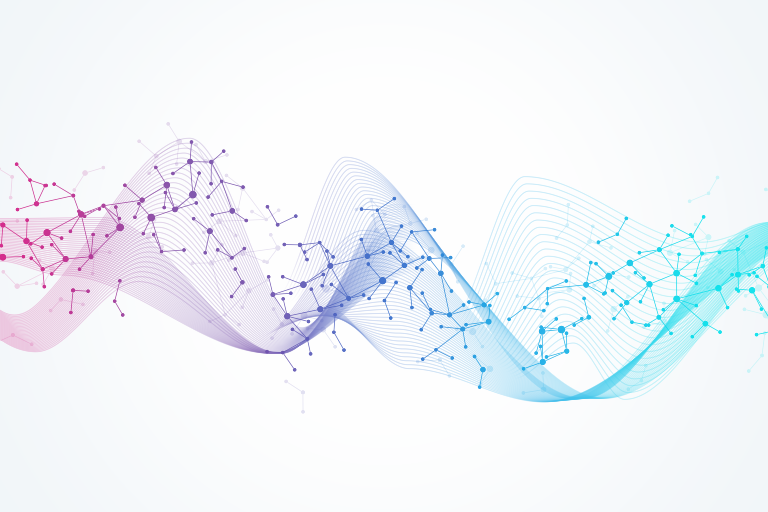
A WebGL 1 fragment shader for this background:

```glsl
precision highp float;
// Sheets of fine strands twist across a pale backdrop, crossed by a molecular web.
// Each sheet blends two edge waves strand by strand; the web joins jittered cell
// nodes near a winding spine and adds short spurs. Colour runs from pink to cyan.
uniform vec2 u_resolution;

#define MAX_STRANDS 36
#define STRAND_WIDTH 0.0021
#define STRAND_INK 0.38
#define LINK_WIDTH 0.0009
#define HUB_RADIUS 0.0080
#define LEAF_RADIUS 0.0036
#define LEAF_REACH 0.045
#define WEB_CELL 0.059
#define WEB_BAND 0.135
#define GHOST_CELL 0.068
#define GHOST_INK 0.18
#define WEB_TILT 0.45

float pixel;

float hash(vec2 p) {
  return fract(sin(dot(p, vec2(127.1, 311.7))) * 43758.55);
}

// Smooth curve through four turning points, level beyond the ends
float wave(float x, vec4 xs, vec4 ys) {
  float y = mix(ys.x, ys.y, smoothstep(xs.x, xs.y, x));
  y = mix(y, ys.z, smoothstep(xs.y, xs.z, x));
  return mix(y, ys.w, smoothstep(xs.z, xs.w, x));
}

// Ink of a sheet morphing from edge A to edge B; span is start, end, strand count
float sheet(vec2 p, vec3 span, vec4 ax, vec4 ay, vec4 bx, vec4 by) {
  float fade = smoothstep(span.x, span.x + 0.08, p.x)
             * (1.0 - smoothstep(span.y - 0.10, span.y, p.x));
  if (fade <= 0.0) return 0.0;
  float soft = max(pixel, STRAND_WIDTH);
  float ink = 0.0;
  for (int i = 0; i < MAX_STRANDS; i++) {
    float t = float(i) / (span.z - 1.0);
    if (t > 1.001) break;
    vec4 xs = mix(ax, bx, t);
    vec4 ys = mix(ay, by, t);
    float y = wave(p.x, xs, ys);
    float slope = (wave(p.x + 0.002, xs, ys) - y) / 0.002;
    float d = abs(p.y - y) / sqrt(1.0 + slope * slope);
    // Strands of inner sheets appear only where they start to bend
    float begun = max(step(span.x, 0.0), smoothstep(xs.x, xs.x + 0.06, p.x));
    ink += begun * (1.0 - smoothstep(0.0, soft, d));
  }
  return ink * fade * STRAND_INK * STRAND_WIDTH / soft;
}

// Height of the spine the web follows
float spine(float x) {
  return wave(x, vec4(0.18, 0.38, 0.56, 0.76), vec4(0.53, 0.62, 0.43, 0.48))
       + wave(x, vec4(0.76, 1.00, 1.25, 1.50), vec4(0.0, -0.16, -0.03, -0.05));
}

mat2 turn(float angle) {
  return mat2(cos(angle), sin(angle), -sin(angle), cos(angle));
}

// Node position in xy and radius in z; a zero radius means no node
vec3 node(vec2 cell, float size, float band, float keep) {
  vec2 jitter = vec2(hash(cell + keep), hash(cell + 37.3)) - 0.5;
  vec2 q = turn(WEB_TILT) * (cell + 0.5 + 0.6 * jitter) * size;
  float off = abs(q.y - spine(q.x)) / band;
  float present = step(off, 0.5 + 0.5 * hash(cell + 5.7))
                * step(hash(cell + 71.9), keep);
  float rank = clamp(off + 0.6 * hash(cell + 13.1), 0.0, 1.0);
  return vec3(q, present * mix(HUB_RADIUS, LEAF_RADIUS, rank));
}

float disc(vec2 p, vec3 n) {
  return 1.0 - smoothstep(-0.5, 0.5, (length(p - n.xy) - n.z) / pixel);
}

float link(vec2 p, vec3 a, vec3 b) {
  vec2 ab = b.xy - a.xy;
  vec2 ap = p - a.xy;
  float d = length(ap - ab * clamp(dot(ap, ab) / dot(ab, ab), 0.0, 1.0));
  return 0.78 * disc(vec2(d, 0.0), vec3(0.0, 0.0, LINK_WIDTH))
       * step(0.5 * LEAF_RADIUS, min(a.z, b.z));
}

// Coverage of nodes, links along both cell axes, and leaf spurs
float web(vec2 p, float size, float band, float keep) {
  if (abs(p.y - spine(p.x)) > band + 2.0 * size) return 0.0;
  vec2 home = floor(turn(-WEB_TILT) * p / size);
  float ink = 0.0;
  for (int k = 0; k < 9; k++) {
    vec2 cell = home + vec2(mod(float(k), 3.0), floor(float(k) / 3.0)) - 1.0;
    vec3 a = node(cell, size, band, keep);
    if (a.z <= 0.0) continue;
    ink = max(ink, disc(p, a));
    if (hash(cell + 21.3) > 0.35)
      ink = max(ink, link(p, a, node(cell + vec2(1.0, 0.0), size, band, keep)));
    if (hash(cell + 53.9) > 0.50)
      ink = max(ink, link(p, a, node(cell + vec2(0.0, 1.0), size, band, keep)));
    for (int s = 0; s < 2; s++) {
      float angle = 6.283 * hash(cell + 2.3) + float(s) * (1.6 + hash(cell + 8.1));
      float reach = LEAF_REACH * (0.65 + 0.35 * hash(cell + 17.0 * float(s)));
      vec3 tip = vec3(a.xy + reach * vec2(cos(angle), sin(angle)), LEAF_RADIUS);
      ink = max(ink, max(disc(p, tip), link(p, a, tip)));
    }
  }
  return ink;
}

vec3 hue(float x) {
  vec3 c = mix(vec3(0.82, 0.12, 0.52), vec3(0.46, 0.30, 0.66), smoothstep(0.0, 0.42, x));
  c = mix(c, vec3(0.20, 0.43, 0.80), smoothstep(0.45, 0.80, x));
  c = mix(c, vec3(0.10, 0.66, 0.90), smoothstep(0.76, 1.00, x));
  return mix(c, vec3(0.02, 0.88, 0.92), smoothstep(1.00, 1.42, x));
}

void main() {
  pixel = 1.0 / u_resolution.y;
  vec2 p = (gl_FragCoord.xy - 0.5 * u_resolution) * pixel + vec2(0.75, 0.5);

  // Backdrop, white in the middle and cool at the rim
  float rim = smoothstep(0.25, 0.95, length(p - vec2(0.75, 0.5)));
  vec3 color = mix(vec3(0.997), vec3(0.945, 0.963, 0.975), rim);
  vec3 tint = hue(p.x);

  // Strand sheets: pink loop, pink top, middle arch, lower fold, cyan arch
  float curl = max(0.07 - p.x, 0.0);
  float ink = sheet(p - vec2(0.0, 5.0 * curl * curl), vec3(-0.2, 0.82, 30.0),
    vec4(0.0, 0.37, 0.59, 0.77), vec4(0.37, 0.73, 0.36, 0.60),
    vec4(0.07, 0.27, 0.53, 0.80), vec4(0.313, 0.45, 0.31, 0.47));
  ink += sheet(p, vec3(-0.2, 0.82, 30.0),
    vec4(0.0, 0.20, 0.55, 0.78), vec4(0.573, 0.575, 0.31, 0.56),
    vec4(0.0, 0.12, 0.53, 0.82), vec4(0.49, 0.463, 0.31, 0.47));
  ink += sheet(p, vec3(0.53, 2.0, 22.0),
    vec4(0.53, 0.674, 1.11, 1.50), vec4(0.41, 0.693, 0.222, 0.565),
    vec4(0.68, 0.76, 1.18, 1.62), vec4(0.40, 0.54, 0.222, 0.53));
  ink += sheet(p, vec3(0.50, 2.0, 36.0),
    vec4(0.50, 0.71, 1.14, 1.50), vec4(0.34, 0.55, 0.222, 0.565),
    vec4(0.62, 0.80, 1.06, 1.58), vec4(0.41, 0.28, 0.215, 0.52));
  ink += sheet(p, vec3(0.87, 2.0, 24.0),
    vec4(0.87, 1.025, 1.37, 1.55), vec4(0.36, 0.655, 0.527, 0.575),
    vec4(1.00, 1.12, 1.22, 1.56), vec4(0.26, 0.33, 0.22, 0.53));
  color = mix(color, tint, 0.8 * (1.0 - exp(-0.8 * ink)));

  // Faint distant web, then the crisp one
  color = mix(color, tint, GHOST_INK * web(p, GHOST_CELL, 1.7 * WEB_BAND, 0.45));
  color = mix(color, tint, 0.92 * web(p, WEB_CELL, WEB_BAND, 0.84));
  gl_FragColor = vec4(color, 1.0);
}
```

---*---

WHAT IS EXPECTED
Lines that hold "define" are the ones to copy, so pick each out from the data.

SOLUTION FOR THIS EXERCISE
#define MAX_STRANDS 36
#define STRAND_WIDTH 0.0021
#define STRAND_INK 0.38
#define LINK_WIDTH 0.0009
#define HUB_RADIUS 0.0080
#define LEAF_RADIUS 0.0036
#define LEAF_REACH 0.045
#define WEB_CELL 0.059
#define WEB_BAND 0.135
#define GHOST_CELL 0.068
#define GHOST_INK 0.18
#define WEB_TILT 0.45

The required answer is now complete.